25. Warm Weather Foot Pain
Warm Weather Foot Pain
The lazy days of summer are not always good for your whole body. Over the past month there has been an increase in patients referred to our clinic for arch or heel pain, or plantar fasciitis. The plantar fascia is a thick connective tissue that runs from the heel to the heads of the metatarsals, the long bones in the feet. Plantar fasciitis is an irritation or micro-tearing of the plantar fascia of the foot. Footwear changes in the warm weather of summer which can increase the incidence of this condition. A person will transition from the supportive winter boot or shoe to the freeing flip-flops for sunny days. This leads to a sudden increase in excessive stress on the plantar fascia, causes irritation, inflammation, and potential micro-tearing. So, many people will give up there flip-flops and sandals for supportive shoes, which cures the problem. But, plantar fasciitis can be very stubborn, and those are the people referred to our clinic.
There are a few other home treatments that a person can attempt. I would first start with transitioning back to more supportive footwear. People with plantar fasciitis typically have more pain in the morning, so going through a good stretching program before you get out of bed or right after a shower would work the best. This can be accomplished by using a belt wrapped around the ball of the foot and pulling on the belt moving the toes towards your shin. Long stretches are better than short quick ones, so 30-60 second holds would work well. The belt stretch can be performed with the leg straight and bent to stretch both muscles of the back leg and the attachments to the heel. A person can also try using a frozen bottle to roll the foot on, which helps control inflammation and breaks up scar tissue that may have formed from the micro-tearing. Another irritating factor is letting the foot flex down during the night, which leads to the arch shortening. People can use braces or attempt to sleep with boots to control the natural pointing motion of the foot during sleep. There are also special socks with a Velcro strap on the toe to lift the foot up that can be purchased.
If home remedies do not seem to have an effect on the condition, a physical therapist may help. Traditionally, modalities of ultrasound, electrical stimulation, and iontophoresis have been used to help control the inflammation and pain associated with the condition. Current evidence supports these traditional treatments which do not get to the root of the problem, therefore just covering up the problem temporarily. A treatment called ASTYM has been recently used with success. The treatment includes using manual pressure and soft tissue manipulation to re-organize the tissue on the bottom of the foot. The treatment technique basically promotes the natural healing process of the body by stimulating the correct inflammatory response. The ASTYM technique encourages returning normal daily activities as quickly as possible.

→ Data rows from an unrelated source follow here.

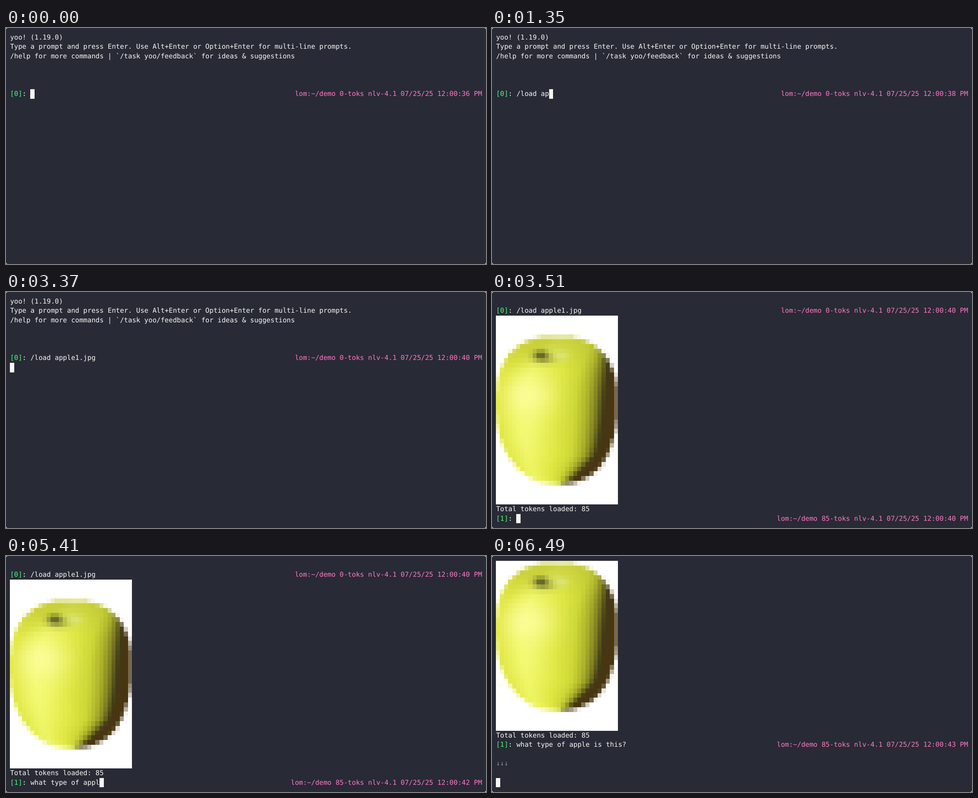
An HTML page with a canvas that plays this animation: 991x490 px, repeating every 8 s.

```html
<!DOCTYPE html>
<html lang="en">
<head>
<meta charset="utf-8">
<title>Terminal session</title>
<style>
  html, body { margin: 0; width: 100%; height: 100%; overflow: hidden; background: #fff; }
  #stage { position: relative; width: 991px; height: 490px; overflow: hidden; border-radius: 4px; background: #282a36; }
  #view { position: absolute; left: 0; top: 10px; width: 991px; height: 470px; overflow: hidden; }
  #photo { position: absolute; left: 8px; width: 252px; height: 392px; image-rendering: pixelated; }
  svg { position: absolute; left: 0; top: 0; }
  text { font: 14px "DejaVu Sans Mono", monospace; white-space: pre; text-rendering: geometricPrecision; }
  rect { shape-rendering: crispEdges; }
</style>
</head>
<body>
<div id="stage">
  <div id="view"><canvas id="photo" width="30" height="40"></canvas></div>
  <svg id="term" width="991" height="490" viewBox="0 0 991 490"></svg>
</div>
<script>
const LOOP = 8000, CW = 8.4, LH = 19.6, COLS = 116;
const BG = '#282a36', FG = '#f8f8f2', GREEN = '#50fa7b', PINK = '#ff79c6', DIM = '#909194', GRAY = '#6272a4';
const term = document.getElementById('term');
const photo = document.getElementById('photo');

// ---- terminal cells ----
const left = col => CW * (col + 1);
const top_ = row => LH * (row + 0.5);

function add(name, attrs, content) {
  const el = document.createElementNS('http://www.w3.org/2000/svg', name);
  for (const key in attrs) el.setAttribute(key, attrs[key]);
  if (content) el.textContent = content;
  term.appendChild(el);
}

function write(row, col, str, fill = FG) {
  const x = [...str].map((_, i) => left(col + i).toFixed(1)).join(' ');
  add('text', { x, y: (top_(row) + 14).toFixed(1), fill }, str);
}

function block(row, col, width = 1, fill = FG) {
  add('rect', { x: left(col), y: top_(row), width: CW * width, height: LH, fill });
}

function prompt(row, index, typed, tokens, sec) {
  const status = `lom:~/demo ${tokens}-toks nlv-4.1 07/25/25 12:00:${sec} PM`;
  write(row, 0, `[${index}]`, GREEN);
  write(row, 3, ': ' + typed);
  write(row, COLS - status.length, status, PINK);
}

// ---- timeline ----
const spread = (a, b, n) => Array.from({ length: n }, (_, i) => a + (b - a) * i / (n - 1));
const passed = (times, t) => times.filter(k => k <= t).length;

const COMMAND = '/load apple', QUESTION = 'what type of apple is this?';
const commandKeys = [530, 800, ...spread(970, 1350, 6), ...spread(1500, 1810, 4).slice(0, 3)];
const questionKeys = [...spread(4040, 4120, 2), ...spread(4350, 4700, 5), ...spread(4770, 5090, 6),
  ...spread(5170, 5960, 11), ...spread(6010, 6080, 2), 6250];
const MENU = 1810, ACCEPT = 2510, ENTER = 3370, LOADED = 3510, SEND = 6490;
const events = [0, ...commandKeys, MENU, ACCEPT, ENTER, LOADED, ...questionKeys, SEND];

// The clock is refreshed only by a key press.
const clock = t => 37 + Math.floor((t - 185) / 1000);

function drawCommand(t) {
  write(0, 0, 'yoo! (1.19.0)');
  write(1, 0, 'Type a prompt and press Enter. Use Alt+Enter or Option+Enter for multi-line prompts.');
  write(2, 0, '/help for more commands | `/task yoo/feedback` for ideas & suggestions');
  const typed = t < ACCEPT ? COMMAND.slice(0, passed(commandKeys, t)) : COMMAND + '1.jpg ';
  prompt(6, 0, typed, 0, clock(t));
  if (t >= ENTER) block(7, 0);
  else block(6, 5 + typed.length);
  if (t >= MENU && t < ACCEPT) {
    block(7, 0, 10, GREEN);
    for (let i = 0; i < 3; i++) write(7, 29 * i, `apple${i + 1}.jpg`, i ? GRAY : BG);
  }
}

function drawChat(t) {
  const sent = t >= SEND, base = sent ? -3 : 1;
  const typed = QUESTION.slice(0, passed(questionKeys, t));
  if (!sent) prompt(base, 0, COMMAND + '1.jpg', 0, 40);
  photo.style.top = Math.round(top_(base + 1)) - 10 + 'px';
  write(base + 21, 0, 'Total tokens loaded: 85');
  prompt(base + 22, 1, typed, 85, clock(t));
  if (sent) {
    write(21, 0, '↓↓↓', DIM);
    block(23, 0);
  } else block(23, 5 + typed.length);
}

// ---- blocky apple ----
const clamp = v => Math.max(0, Math.min(1, v));
const mix = (a, b, k) => a.map((v, i) => v + (b[i] - v) * k);
const glow = (x, y, cx, cy, rx, ry) => Math.exp(-(((x - cx) / rx) ** 2) - ((y - cy) / ry) ** 2);
const WHITE = [255, 255, 255];
const TONES = [
  [-1.6, [222, 229, 62]], [-1.2, [238, 245, 98]], [-0.67, [223, 231, 67]], [-0.34, [205, 215, 54]],
  [-0.14, [172, 177, 43]], [0, [127, 128, 34]], [0.13, [65, 57, 24]], [0.25, [72, 54, 16]]
];

function tone(s) {
  const i = TONES.findIndex(p => p[0] > s);
  if (i === 0) return TONES[0][1];
  if (i < 0) return TONES[TONES.length - 1][1];
  const [a, ca] = TONES[i - 1], [b, cb] = TONES[i];
  return mix(ca, cb, (s - a) / (b - a));
}

function apple(x, y) {
  const upper = y < 230;
  const v = upper ? (230 - y) / 138 : (y - 230) / 169;
  if (v >= 1) return WHITE;
  const n = upper ? 2.5 : 2.3;
  const half = 125 * (1 - v ** n) ** (1 / n);
  const u = (x - 134 - 4 * clamp((y - 300) / 80)) / half;
  if (Math.abs(u) > 1) return WHITE;
  const edge = 0.62 + 0.33 * Math.exp((130 - y) / 40) - 0.25 * clamp((y - 340) / 50);
  let c = tone(u - edge);
  const lit = clamp((edge - u) * 4);
  c = mix(c, [188, 196, 56], 0.65 * lit * clamp((165 - y) / 60));
  c = mix(c, [255, 255, 168], 0.75 * glow(x, y, 75, 215, 52, 45));
  c = mix(c, [252, 255, 140], 0.4 * glow(x, y, 72, 285, 40, 60));
  c = mix(c, [226, 234, 150], 0.7 * glow(x, y, 141, 132, 17, 9));
  c = mix(c, [120, 122, 40], 0.6 * glow(x, y, 108, 139, 20, 8));
  return mix(c, [72, 72, 32], 0.9 * glow(x, y, 101, 131, 14, 9));
}

function paintPhoto() {
  const ctx = photo.getContext('2d'), N = 4;
  for (let r = 0; r < 40; r++) for (let c = 0; c < 30; c++) {
    let sum = [0, 0, 0];
    for (let k = 0; k < N * N; k++) {
      const x = left(c + (k % N + 0.5) / N);
      const y = 49 + 9.8 * (r + (Math.floor(k / N) + 0.5) / N);
      sum = apple(x, y).map((v, i) => v + sum[i]);
    }
    ctx.fillStyle = `rgb(${sum.map(v => Math.round(v / N / N))})`;
    ctx.fillRect(c, r, 1, 1);
  }
}

// ---- playback ----
let shown = -1;
function show(t) {
  const step = passed(events, t);
  if (step === shown) return;
  shown = step;
  const at = events[step - 1];
  term.textContent = '';
  photo.style.display = at < LOADED ? 'none' : 'block';
  if (at < LOADED) drawCommand(at);
  else drawChat(at);
}

paintPhoto();
const start = performance.now();
function frame() {
  show((performance.now() - start) % LOOP);
  requestAnimationFrame(frame);
}
frame();
</script>
</body>
</html>
```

So, what do I do next summer? I would recommend transitioning gradually into flip flops and sandals. Avoiding long hikes or walks using only sandals early in the summer may be beneficial. Also, adding calf and arch stretching 1 to 2 times a day if you are prone to plantar fasciitis. Another question may arise, how does this fit into the concepts of the minimalist shoe revolution? This idea suggests that less supportive footwear may be beneficial to developing stronger and more injury resistant feet. As I and shoe companies have recommended start introducing this footwear 10% each week. But, again this concept is not for everyone and particularly individuals with high arches have more difficulties.

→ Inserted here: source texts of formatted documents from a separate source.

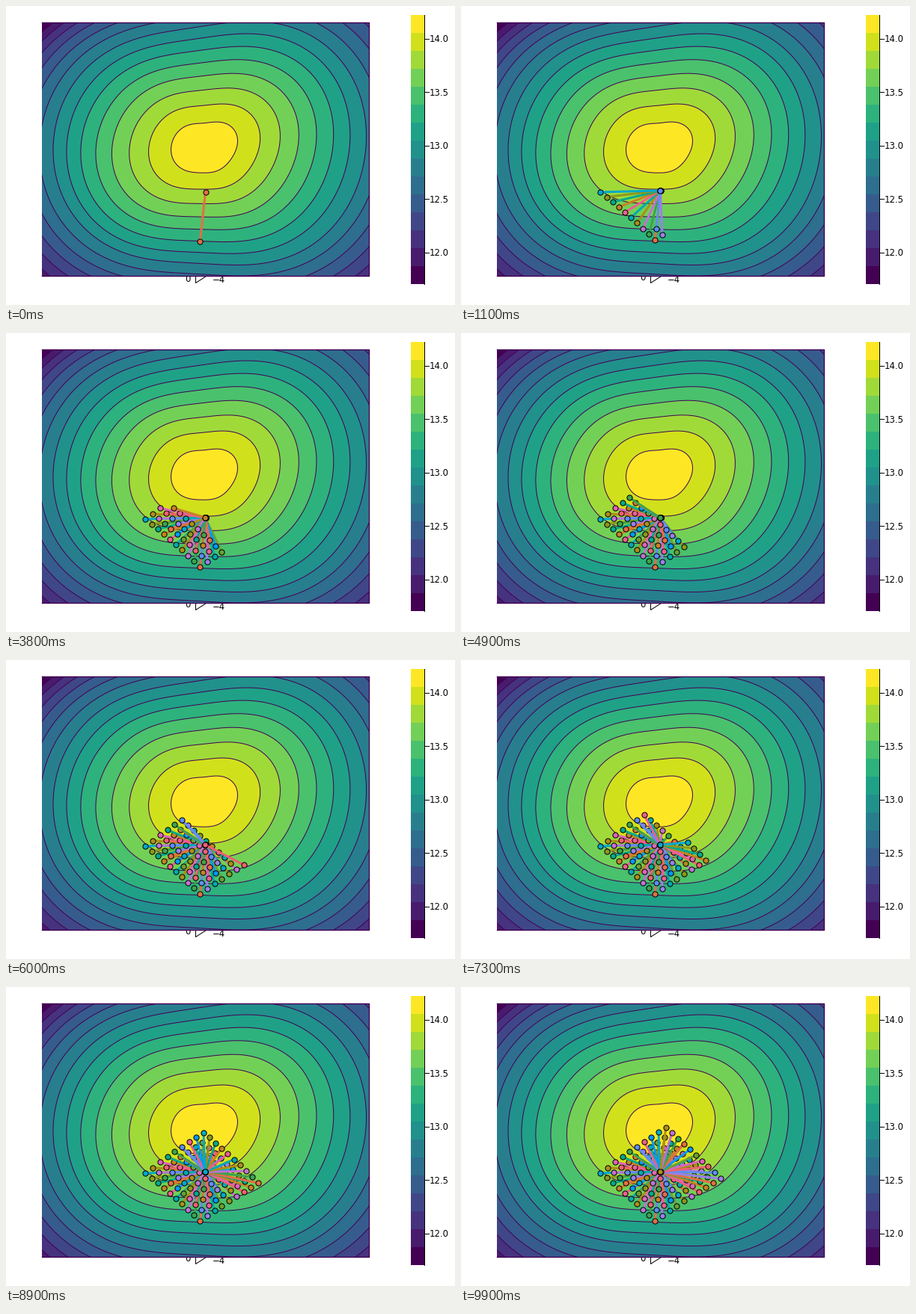
A matplotlib script that plays this animation: 600 by 400 pixels, repeating every 10 s.

```python
import numpy as np
import matplotlib.pyplot as plt
from matplotlib.animation import FuncAnimation
from matplotlib.patches import Polygon, Rectangle

W, H, DPI = 600, 400, 100
PX = 72 / DPI
FRAMES, SIDE = 100, 10
PALETTE = ["#009afa", "#e26f47", "#3da44d", "#c271d2", "#ac8e18", "#00aaae",
           "#ed5e93", "#c68225", "#00a98d", "#8e971e", "#00a9cc", "#9b7fe9",
           "#618df6", "#f06073", "#dd65b6", "#6c9f33"]
LEFT, TOP, RIGHT, BOTTOM = 47.5, 21.5, 485, 361
BANDS = 15
LINE = "#440154"

fig = plt.figure(figsize=(W / DPI, H / DPI), dpi=DPI, facecolor="white")
ax = fig.add_axes([0, 0, 1, 1])
ax.set(xlim=(0, W), ylim=(H, 0))
ax.axis("off")
viridis = plt.get_cmap("viridis")


def band(i):
    return viridis(i / (BANDS - 1))


def label(x, y, s, ha="left", z=6):
    return ax.text(x, y, s, family="DejaVu Sans", size=11.6 * PX, ha=ha,
                   va="center_baseline", color="black", zorder=z)


def contour(level, n=240):
    """Closed curve: a power-law radius shaped by a few angular harmonics."""
    t = np.linspace(0, 2 * np.pi, n, endpoint=False)
    q = min(level, 8)
    shape = (1 + (0.0075 * q - 0.01) * np.cos(t) - 0.025 * np.sin(t)
             + 0.133 * np.cos(2 * t) + (0.005 * q - 0.065) * np.sin(2 * t)
             - 0.013 * np.cos(3 * t) - 0.03 / q * np.sin(3 * t)
             - 0.02 * np.cos(4 * t) + (0.0025 * q - 0.022) * np.sin(4 * t))
    # The outer rings crowd together towards the upper left corner.
    squeeze = 0.6 * (level - q) ** 2 * np.maximum(np.cos(t - 3.8), 0)
    r = 39.3 * level ** 0.752 * shape - squeeze
    return np.column_stack([265 + r * np.cos(t), 189.7 + r * np.sin(t)])


area = Rectangle((LEFT, TOP), RIGHT - LEFT, BOTTOM - TOP, fc=band(0), ec="none", zorder=2)
ax.add_patch(area)
for level in range(BANDS - 1, 0, -1):
    ring = Polygon(contour(level), fc=band(BANDS - level), ec=LINE, lw=1 * PX, zorder=3)
    ax.add_patch(ring)
    ring.set_clip_path(area)
ax.plot([LEFT, RIGHT, RIGHT, LEFT], [TOP, TOP, BOTTOM, BOTTOM],
        color=LINE, lw=1.4 * PX, zorder=4)

# Axis remains showing below the surface
ax.plot([253.5, 253.5, 267.5], [360, 370.5, 361.5], color="black", lw=1 * PX, zorder=1)
zero = label(243, 361.7, "0", "center", 1)
label(275.5, 364.7, "\u22124", z=1)

# Colour bar
BAR_X, BAR_TOP, BAR_H = 540.5, 12, 359.5
step = BAR_H / BANDS
for i in range(BANDS):
    ax.add_patch(Rectangle((BAR_X, BAR_TOP + BAR_H - (i + 1) * step), 18, step,
                           fc=band(i), ec="none", antialiased=False))
ax.plot([558.5] * 2, [BAR_TOP, BAR_TOP + BAR_H], color="black", lw=1 * PX)
for i in range(5):
    y = 43.5 + 71.5 * i
    ax.plot([558.5, 564.5], [y, y], color="black", lw=1 * PX)
    label(566, y - 0.4, f"{14 - i / 2:.1f}")

# Starting points: a 10 x 10 grid on a shallow bowl, seen in projection
j, i = np.divmod(np.arange(FRAMES), SIDE)
start_x = 259.3 + 9.7 * j - 8.1 * i
start_y = 313 - 7 * j - 7.75 * i + 0.08 * j**2 + 0.07 * i**2 - 0.05 * i * j

# The view rises whenever a new point extends the range of heights.
dj, di = j - 4.6, i - 4.65
depth = np.maximum.accumulate(0.08 * dj**2 + 0.07 * di**2 - 0.05 * di * dj)
sags = 1.15 * (depth[-1] - depth)

rng = np.random.default_rng(4)
end_x, end_y = np.array([[266.2], [247]]) + rng.uniform(-0.35, 0.35, (2, FRAMES))

paths = []
for k in range(FRAMES):
    path, = ax.plot([start_x[k], end_x[k]], [start_y[k], end_y[k]],
                    color=PALETTE[(k + 1) % len(PALETTE)], lw=3 * PX,
                    marker="o", ms=7.2 * PX, mec="black", mew=1 * PX, zorder=10 + k)
    paths.append(path)


def update(frame):
    sag = sags[frame]
    zero.set_y(361.7 + sag)
    for k, path in enumerate(paths):
        path.set_visible(k <= frame)
        path.set_ydata([start_y[k] + sag, end_y[k] + sag])


anim = FuncAnimation(fig, update, frames=FRAMES, interval=100, repeat=True, repeat_delay=0)
plt.show()
```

If you have questions about the ASTYM treatment please call Baker Valley Physical Therapy, and talk with one of our certified ASTYM therapists. 541-523-8888
Written by Blake Marlia, DPT
Published September 2012